**EXERCISE**
Determine how many lines in the following listing include "body". Respond with that number only.
***** INFORMATION SHOWN
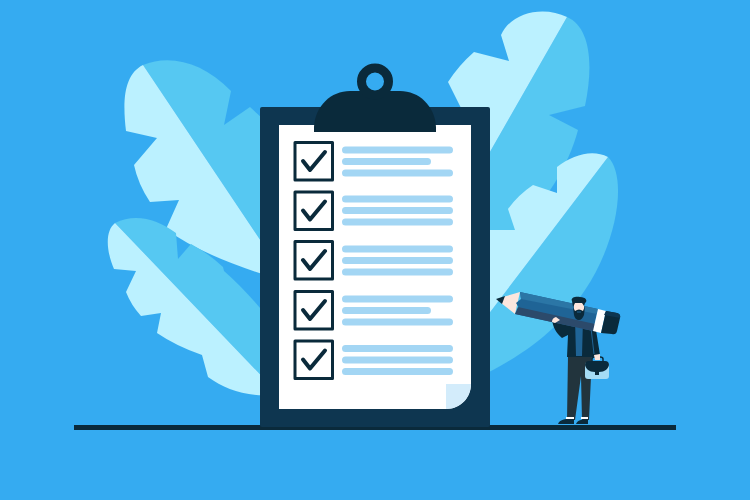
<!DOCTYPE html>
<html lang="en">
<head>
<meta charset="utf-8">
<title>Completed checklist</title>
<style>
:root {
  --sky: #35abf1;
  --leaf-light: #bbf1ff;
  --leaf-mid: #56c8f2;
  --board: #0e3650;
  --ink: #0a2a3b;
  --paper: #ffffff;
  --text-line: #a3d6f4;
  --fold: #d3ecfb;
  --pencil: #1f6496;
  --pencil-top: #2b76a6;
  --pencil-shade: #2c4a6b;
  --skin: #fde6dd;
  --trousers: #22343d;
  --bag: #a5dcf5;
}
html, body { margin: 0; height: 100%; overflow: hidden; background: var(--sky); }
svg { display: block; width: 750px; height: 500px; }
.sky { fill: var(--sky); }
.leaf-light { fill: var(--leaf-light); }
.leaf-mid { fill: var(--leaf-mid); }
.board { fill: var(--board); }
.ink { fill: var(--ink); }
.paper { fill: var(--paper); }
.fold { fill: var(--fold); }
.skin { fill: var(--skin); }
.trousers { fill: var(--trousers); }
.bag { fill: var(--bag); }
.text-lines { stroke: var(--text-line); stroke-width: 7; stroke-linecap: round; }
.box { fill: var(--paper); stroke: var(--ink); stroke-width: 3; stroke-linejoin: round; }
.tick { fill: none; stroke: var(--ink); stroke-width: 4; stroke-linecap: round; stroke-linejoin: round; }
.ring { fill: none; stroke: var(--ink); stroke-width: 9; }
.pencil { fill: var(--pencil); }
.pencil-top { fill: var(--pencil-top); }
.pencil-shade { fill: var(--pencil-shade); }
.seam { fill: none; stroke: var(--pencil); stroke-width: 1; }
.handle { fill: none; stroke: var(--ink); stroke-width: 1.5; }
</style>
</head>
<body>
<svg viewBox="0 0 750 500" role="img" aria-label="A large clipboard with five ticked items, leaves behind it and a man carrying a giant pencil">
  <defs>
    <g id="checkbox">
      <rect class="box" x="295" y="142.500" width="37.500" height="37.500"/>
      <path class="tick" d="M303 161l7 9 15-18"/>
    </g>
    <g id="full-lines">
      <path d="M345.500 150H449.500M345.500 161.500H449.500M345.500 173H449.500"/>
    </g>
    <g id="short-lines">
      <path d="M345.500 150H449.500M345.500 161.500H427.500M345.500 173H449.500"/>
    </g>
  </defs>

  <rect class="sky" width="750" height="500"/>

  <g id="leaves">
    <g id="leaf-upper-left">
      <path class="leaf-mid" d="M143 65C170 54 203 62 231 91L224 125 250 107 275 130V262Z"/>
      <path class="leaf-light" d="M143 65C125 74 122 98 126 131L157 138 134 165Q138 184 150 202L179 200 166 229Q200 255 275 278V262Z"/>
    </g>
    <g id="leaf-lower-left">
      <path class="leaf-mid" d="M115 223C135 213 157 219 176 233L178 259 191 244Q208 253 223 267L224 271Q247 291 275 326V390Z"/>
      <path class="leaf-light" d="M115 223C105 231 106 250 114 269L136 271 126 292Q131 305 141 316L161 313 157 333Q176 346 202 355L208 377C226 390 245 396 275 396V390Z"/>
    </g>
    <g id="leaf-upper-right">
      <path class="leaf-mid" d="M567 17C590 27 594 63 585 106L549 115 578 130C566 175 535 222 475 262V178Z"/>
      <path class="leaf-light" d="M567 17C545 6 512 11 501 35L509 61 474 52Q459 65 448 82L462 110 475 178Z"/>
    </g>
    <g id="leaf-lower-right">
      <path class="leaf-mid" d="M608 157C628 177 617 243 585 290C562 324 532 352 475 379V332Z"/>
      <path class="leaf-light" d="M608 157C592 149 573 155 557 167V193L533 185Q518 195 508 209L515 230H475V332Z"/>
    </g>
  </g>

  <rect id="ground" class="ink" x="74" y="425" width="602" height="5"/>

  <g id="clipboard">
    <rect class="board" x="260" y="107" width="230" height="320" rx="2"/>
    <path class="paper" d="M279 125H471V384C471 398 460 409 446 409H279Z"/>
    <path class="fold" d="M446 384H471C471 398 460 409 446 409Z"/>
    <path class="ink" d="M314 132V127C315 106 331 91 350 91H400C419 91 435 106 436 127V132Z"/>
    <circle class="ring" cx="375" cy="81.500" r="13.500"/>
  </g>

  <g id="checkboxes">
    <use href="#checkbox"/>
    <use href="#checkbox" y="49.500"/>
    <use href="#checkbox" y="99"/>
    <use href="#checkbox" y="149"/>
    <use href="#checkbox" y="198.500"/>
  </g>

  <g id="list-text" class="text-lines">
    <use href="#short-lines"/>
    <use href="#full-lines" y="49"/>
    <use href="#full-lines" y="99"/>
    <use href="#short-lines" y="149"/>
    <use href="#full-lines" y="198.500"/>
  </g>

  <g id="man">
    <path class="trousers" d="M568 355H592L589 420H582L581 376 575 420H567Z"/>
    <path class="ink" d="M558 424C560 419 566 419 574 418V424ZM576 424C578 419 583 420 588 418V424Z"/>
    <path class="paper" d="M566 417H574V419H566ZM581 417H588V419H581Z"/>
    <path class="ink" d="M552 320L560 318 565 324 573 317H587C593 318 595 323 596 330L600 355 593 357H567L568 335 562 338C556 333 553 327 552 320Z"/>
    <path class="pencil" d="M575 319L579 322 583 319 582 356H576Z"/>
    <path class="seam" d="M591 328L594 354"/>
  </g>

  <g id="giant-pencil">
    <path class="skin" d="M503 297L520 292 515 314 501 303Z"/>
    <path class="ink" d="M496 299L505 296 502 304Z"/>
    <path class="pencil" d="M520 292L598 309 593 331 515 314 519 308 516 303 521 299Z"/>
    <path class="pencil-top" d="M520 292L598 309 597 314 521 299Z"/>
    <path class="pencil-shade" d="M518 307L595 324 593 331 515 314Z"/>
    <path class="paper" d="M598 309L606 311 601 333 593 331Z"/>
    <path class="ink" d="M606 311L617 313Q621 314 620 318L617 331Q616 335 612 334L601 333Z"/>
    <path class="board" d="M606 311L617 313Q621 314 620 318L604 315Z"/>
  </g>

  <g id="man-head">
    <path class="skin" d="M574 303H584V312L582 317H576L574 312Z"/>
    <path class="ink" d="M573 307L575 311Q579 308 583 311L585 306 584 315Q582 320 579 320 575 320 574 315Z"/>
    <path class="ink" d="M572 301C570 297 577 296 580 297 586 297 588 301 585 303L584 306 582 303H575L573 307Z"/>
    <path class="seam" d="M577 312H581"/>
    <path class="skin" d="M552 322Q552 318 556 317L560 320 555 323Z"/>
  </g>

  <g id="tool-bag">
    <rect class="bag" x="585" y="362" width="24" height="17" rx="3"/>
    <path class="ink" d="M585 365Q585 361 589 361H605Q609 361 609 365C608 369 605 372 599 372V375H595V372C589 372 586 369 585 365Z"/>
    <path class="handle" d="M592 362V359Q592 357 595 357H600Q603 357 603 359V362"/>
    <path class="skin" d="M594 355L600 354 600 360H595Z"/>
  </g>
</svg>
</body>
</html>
**********
***** INFORMATION SHOWN
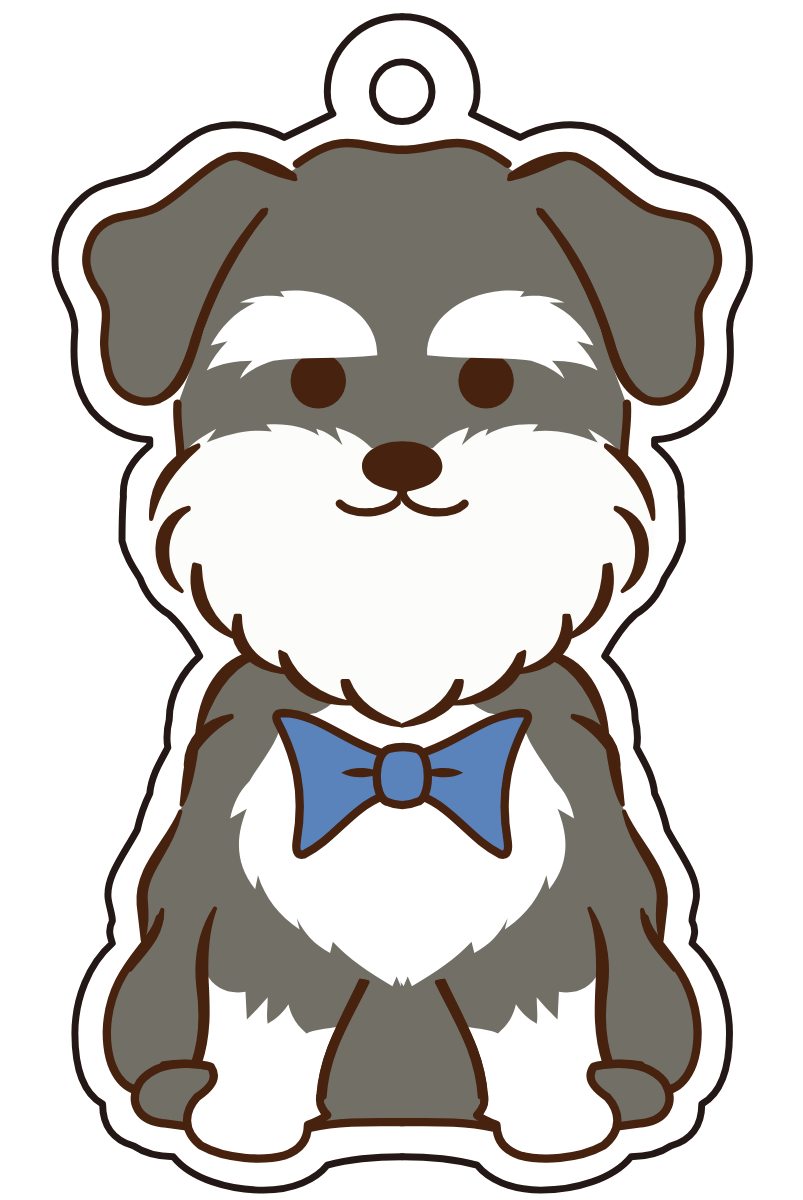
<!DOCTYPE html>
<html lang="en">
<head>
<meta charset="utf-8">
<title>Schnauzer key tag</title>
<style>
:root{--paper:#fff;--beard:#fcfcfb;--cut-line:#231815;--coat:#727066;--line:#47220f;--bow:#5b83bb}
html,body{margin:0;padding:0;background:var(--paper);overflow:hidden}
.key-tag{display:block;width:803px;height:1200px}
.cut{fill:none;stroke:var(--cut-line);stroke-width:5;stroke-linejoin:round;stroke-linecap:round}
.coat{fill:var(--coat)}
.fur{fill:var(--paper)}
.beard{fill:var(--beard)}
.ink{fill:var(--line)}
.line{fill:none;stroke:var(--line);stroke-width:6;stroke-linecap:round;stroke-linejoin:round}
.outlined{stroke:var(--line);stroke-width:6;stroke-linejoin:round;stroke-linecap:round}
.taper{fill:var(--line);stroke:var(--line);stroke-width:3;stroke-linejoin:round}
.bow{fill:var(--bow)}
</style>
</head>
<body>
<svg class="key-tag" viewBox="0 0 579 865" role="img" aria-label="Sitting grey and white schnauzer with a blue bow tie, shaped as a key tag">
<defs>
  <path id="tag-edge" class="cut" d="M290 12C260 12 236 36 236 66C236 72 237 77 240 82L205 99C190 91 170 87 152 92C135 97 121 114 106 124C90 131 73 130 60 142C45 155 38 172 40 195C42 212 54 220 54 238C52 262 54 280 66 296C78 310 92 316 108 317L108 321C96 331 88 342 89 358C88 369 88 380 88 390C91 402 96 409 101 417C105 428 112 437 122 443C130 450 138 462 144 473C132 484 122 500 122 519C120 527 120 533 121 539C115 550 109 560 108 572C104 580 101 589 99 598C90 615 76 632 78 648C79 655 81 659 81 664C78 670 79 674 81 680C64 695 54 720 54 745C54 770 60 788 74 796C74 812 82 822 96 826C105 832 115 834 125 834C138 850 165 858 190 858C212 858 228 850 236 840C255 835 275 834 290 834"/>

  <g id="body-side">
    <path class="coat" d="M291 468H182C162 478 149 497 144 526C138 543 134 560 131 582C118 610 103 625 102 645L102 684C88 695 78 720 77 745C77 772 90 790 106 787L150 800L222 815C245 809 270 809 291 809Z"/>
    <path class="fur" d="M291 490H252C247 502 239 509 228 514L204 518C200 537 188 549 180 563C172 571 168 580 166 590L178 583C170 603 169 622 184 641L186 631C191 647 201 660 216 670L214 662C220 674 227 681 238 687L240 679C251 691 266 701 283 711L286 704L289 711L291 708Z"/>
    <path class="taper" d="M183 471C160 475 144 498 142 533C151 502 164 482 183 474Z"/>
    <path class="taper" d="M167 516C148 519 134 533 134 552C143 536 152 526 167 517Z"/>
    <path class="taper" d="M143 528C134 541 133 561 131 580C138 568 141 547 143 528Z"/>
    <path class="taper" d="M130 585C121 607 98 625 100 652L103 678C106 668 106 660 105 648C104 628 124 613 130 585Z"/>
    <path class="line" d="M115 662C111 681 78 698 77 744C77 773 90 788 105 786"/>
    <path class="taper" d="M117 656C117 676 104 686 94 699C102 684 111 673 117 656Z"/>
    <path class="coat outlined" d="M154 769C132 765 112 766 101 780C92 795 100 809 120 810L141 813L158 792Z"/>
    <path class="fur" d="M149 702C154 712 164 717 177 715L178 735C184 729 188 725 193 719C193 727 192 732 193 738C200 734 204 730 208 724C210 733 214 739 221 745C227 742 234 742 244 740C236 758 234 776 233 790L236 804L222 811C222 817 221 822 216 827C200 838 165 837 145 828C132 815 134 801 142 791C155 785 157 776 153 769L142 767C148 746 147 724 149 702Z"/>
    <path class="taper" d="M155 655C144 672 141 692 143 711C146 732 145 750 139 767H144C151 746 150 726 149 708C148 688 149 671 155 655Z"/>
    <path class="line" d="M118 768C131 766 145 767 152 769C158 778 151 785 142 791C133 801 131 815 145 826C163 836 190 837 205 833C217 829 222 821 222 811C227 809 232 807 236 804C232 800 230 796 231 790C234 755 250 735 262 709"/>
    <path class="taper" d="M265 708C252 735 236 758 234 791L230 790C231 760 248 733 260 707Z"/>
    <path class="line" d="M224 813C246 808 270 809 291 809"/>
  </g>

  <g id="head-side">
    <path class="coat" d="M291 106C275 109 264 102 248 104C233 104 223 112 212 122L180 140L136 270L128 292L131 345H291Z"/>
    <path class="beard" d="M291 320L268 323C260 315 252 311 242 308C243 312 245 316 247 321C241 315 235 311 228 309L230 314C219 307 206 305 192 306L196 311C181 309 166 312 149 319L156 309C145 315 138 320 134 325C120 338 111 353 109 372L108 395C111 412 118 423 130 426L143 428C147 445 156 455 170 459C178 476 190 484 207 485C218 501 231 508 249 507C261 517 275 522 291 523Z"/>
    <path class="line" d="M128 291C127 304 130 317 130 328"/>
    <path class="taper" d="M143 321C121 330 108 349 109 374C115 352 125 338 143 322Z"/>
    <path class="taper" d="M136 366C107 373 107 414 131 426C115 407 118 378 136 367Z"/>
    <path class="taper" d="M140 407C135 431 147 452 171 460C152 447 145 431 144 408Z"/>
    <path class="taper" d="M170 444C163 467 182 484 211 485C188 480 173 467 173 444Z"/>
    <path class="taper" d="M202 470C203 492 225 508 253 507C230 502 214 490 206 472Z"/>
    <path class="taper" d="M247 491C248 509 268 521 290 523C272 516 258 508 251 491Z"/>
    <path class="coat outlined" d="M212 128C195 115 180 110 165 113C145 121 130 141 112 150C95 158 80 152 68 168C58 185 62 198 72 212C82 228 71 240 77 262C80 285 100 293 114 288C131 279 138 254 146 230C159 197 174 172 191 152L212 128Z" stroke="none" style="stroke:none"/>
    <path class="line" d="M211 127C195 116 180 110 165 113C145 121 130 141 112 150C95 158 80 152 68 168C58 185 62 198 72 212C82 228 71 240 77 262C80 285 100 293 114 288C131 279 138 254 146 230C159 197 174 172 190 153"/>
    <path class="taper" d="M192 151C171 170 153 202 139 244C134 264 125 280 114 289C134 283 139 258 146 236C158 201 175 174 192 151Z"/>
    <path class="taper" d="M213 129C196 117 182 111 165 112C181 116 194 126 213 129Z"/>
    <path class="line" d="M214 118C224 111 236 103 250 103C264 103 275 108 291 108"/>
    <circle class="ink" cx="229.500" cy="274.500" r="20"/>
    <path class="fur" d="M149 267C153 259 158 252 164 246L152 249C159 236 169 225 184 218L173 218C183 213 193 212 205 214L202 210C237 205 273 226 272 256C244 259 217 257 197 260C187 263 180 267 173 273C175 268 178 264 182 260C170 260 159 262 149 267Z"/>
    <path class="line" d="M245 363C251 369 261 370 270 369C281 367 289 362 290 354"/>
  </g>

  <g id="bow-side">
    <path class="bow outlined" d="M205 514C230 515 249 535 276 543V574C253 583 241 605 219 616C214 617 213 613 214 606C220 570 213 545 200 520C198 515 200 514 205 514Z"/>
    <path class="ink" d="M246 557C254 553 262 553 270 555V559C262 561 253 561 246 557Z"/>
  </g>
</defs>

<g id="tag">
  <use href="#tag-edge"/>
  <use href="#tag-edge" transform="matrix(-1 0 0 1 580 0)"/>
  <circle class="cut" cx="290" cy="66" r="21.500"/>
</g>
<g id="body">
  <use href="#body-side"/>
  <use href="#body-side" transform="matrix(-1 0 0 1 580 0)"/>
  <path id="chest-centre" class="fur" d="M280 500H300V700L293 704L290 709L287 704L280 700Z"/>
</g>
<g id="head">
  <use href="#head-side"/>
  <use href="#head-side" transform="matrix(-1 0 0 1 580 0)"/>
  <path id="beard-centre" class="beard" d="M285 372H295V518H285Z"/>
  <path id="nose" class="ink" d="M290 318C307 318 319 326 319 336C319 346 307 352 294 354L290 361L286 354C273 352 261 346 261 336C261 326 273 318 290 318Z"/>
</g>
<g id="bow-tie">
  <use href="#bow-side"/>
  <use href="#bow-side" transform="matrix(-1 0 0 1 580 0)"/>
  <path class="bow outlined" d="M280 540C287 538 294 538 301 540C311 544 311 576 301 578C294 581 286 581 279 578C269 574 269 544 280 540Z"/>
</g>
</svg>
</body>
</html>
**********
**ANSWER**
10